Manamea Pita is a migrant from Tuvalu’s Vaitupu and Nukulaelae villages, and now she’s living in the Tauranga suburb of Parkvale with her husband and their six children.
She looks after four more children from her extended family, with the children aged from 2 years to 15.
“We are struggling … struggling with petrol and food on a weekly basis.
“We’re not financially stable ourselves, but we always tend to lend a hand.”
Food prices are rapidly rising in New Zealand, with Stats NZ data out yesterday showing an overall 12.5 per cent increase in the year ending June. Fruit and vegetables were 22 per cent more expensive than a year earlier, while grocery costs were up 12.5 per cent and meat 11 per cent.
Card spending data, also released yesterday, showed a rebound for retail in June but core spending remained flat. Westpac senior economist Darren Gibbs said this reflected ongoing pressure on household finances, the Herald reported.
A Government fuel subsidy – introduced in March 2022 after a global energy crisis spiked petrol prices – ended on July 1, adding around 29 cents to the price per litre of petrol.
Inflation is sitting at 6.7 per cent for the year to March.
As a stay-at-home mum, Pita does all the school runs, the cooking and cleaning, and makes sure her children and the nieces and nephews are well looked after and loved.

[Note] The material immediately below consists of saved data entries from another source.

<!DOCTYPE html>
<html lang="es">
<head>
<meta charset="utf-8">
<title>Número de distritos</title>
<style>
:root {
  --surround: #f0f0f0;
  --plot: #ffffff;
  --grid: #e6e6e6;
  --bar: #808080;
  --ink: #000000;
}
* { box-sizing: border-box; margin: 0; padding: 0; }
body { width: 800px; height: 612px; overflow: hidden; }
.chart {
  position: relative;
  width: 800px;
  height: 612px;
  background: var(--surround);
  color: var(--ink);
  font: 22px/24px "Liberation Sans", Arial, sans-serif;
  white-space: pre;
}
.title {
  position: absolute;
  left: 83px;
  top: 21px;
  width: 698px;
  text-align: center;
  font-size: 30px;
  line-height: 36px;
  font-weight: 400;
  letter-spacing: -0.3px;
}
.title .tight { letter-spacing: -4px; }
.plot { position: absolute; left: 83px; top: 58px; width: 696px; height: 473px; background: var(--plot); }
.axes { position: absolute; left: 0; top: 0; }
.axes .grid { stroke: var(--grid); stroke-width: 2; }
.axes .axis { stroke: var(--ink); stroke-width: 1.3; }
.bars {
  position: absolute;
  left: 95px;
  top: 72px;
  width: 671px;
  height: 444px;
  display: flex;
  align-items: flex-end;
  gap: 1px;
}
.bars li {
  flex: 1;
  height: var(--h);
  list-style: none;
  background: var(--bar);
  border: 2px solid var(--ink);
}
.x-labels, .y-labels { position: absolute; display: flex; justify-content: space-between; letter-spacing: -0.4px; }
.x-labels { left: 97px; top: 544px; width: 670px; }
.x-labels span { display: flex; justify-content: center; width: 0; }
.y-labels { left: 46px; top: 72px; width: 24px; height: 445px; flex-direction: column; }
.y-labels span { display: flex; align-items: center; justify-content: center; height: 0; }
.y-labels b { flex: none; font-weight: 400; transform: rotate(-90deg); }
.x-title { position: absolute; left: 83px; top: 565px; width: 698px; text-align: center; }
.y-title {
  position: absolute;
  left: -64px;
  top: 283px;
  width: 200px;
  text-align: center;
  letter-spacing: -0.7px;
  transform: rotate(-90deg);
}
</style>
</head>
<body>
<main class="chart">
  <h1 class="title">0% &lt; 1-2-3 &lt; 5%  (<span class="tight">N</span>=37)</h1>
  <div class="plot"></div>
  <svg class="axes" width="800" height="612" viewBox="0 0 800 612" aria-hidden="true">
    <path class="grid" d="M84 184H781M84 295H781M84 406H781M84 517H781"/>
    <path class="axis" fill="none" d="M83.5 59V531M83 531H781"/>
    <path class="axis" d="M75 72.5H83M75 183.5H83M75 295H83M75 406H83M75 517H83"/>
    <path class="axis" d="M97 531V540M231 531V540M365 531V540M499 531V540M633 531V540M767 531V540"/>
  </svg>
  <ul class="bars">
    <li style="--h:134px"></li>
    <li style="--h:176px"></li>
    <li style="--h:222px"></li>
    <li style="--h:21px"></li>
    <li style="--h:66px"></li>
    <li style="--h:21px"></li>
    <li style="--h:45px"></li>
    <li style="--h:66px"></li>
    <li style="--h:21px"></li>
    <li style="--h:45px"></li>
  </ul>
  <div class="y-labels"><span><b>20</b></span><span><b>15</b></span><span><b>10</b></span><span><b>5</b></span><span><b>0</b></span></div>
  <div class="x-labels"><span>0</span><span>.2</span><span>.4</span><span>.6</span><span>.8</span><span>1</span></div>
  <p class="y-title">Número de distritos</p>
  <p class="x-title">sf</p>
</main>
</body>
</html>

Doing it all on a very limited income had been stressful, and Pita said the stress also caused mental health issues and excruciating headaches. She had counselling but says it didn’t sit right with her culture and beliefs.
Pita then sought help from the Pacific Island Community Trust Tauranga.
The trust is a health and social service that aims to give primarily Pasifika families practical support in a way that does fit with their cultures and beliefs.
It has 18 staff, offering a mobile nursing service, outpatient advocacy, help with emergency housing and a range of other support, all using Pasifika models of care.
Since December, Pita’s been part of the Whānau Ora programme the trust offers, which means the income from her husband’s full-time job goes straight to the programme and a budget adviser uses it to pay costs such as rent and bills.
Pita receives $501 through Working for Families and uses that money for food and other everyday items.
Their limited income and rising costs mean the family have ended up in debt.
“We can’t afford the children’s clothes and emergency essential needs when they need it in an instant so I have to then turn to layby and Afterpay, adding more financial strain.”
But Pita says now she’s working with a budget adviser, and that situation is changing.
The Whānau Ora programme offers help and advice with things including budgeting, home ownership and money management.
The Pacific Island Community Trust says offering the programme has drawn more struggling families to their office.
Trust spokeswoman Beryl Razak uses the phrase “working-hard poor” to describe the families who put in a lot of effort but are still in need of help.
She says the trust team keep track of the issues people are facing.
“Five families will visit us [each day] for food, unpaid rent, car repairs, and power bills … all these are due to cost of living.”
Razak says they used to provide $200 food vouchers, but that’s just not enough anymore, so they now distribute $400 food vouchers.
She says there are not enough resources in Tauranga for Pasifika families.
“The funding is not really there to support the data we have, we can only do so much, and we are tired.”
For Pasifika families like that of Pita, the services the trust offers are making a difference.
And Pita says she’s optimistic about the future: “Everything I do, I have to remember my children, they are the reason for everything I do.”
Tauranga City Council figures show people from the Pacific make up 3 per cent of the city’s population.
Hero Image: Manamea Pita says trying to cope with rising living costs caused her stress and excruciating headaches. Photo / Grace Tinetali-Fiavaai